• **WHAT YOU NEED TO DO**:
Check every line of the data and copy the ones where "clamp" appears.

____

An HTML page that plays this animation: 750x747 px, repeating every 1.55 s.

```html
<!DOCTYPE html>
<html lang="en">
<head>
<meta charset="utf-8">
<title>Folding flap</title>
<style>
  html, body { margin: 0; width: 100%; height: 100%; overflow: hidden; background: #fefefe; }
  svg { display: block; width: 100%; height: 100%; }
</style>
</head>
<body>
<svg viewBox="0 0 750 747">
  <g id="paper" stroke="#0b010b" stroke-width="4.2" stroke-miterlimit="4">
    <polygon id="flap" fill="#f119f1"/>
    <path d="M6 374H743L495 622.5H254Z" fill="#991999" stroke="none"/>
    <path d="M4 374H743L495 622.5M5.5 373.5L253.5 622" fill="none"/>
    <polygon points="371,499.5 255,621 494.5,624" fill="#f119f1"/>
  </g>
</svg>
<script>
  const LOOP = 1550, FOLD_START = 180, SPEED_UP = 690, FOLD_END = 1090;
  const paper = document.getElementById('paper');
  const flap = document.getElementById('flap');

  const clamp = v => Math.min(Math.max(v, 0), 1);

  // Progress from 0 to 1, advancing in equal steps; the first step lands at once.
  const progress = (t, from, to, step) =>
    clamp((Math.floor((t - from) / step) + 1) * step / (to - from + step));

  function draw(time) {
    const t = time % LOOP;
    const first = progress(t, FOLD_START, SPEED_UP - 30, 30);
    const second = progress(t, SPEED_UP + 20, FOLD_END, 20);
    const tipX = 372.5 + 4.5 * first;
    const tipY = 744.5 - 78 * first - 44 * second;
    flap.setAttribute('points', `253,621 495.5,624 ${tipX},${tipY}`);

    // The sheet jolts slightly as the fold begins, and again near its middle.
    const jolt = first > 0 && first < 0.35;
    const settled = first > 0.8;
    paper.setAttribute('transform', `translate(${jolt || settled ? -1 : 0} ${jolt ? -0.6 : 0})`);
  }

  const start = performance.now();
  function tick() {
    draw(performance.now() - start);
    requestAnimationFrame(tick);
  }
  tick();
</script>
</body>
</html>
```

____

• **WRITTEN RESPONSE**:
  const clamp = v => Math.min(Math.max(v, 0), 1);
    clamp((Math.floor((t - from) / step) + 1) * step / (to - from + step));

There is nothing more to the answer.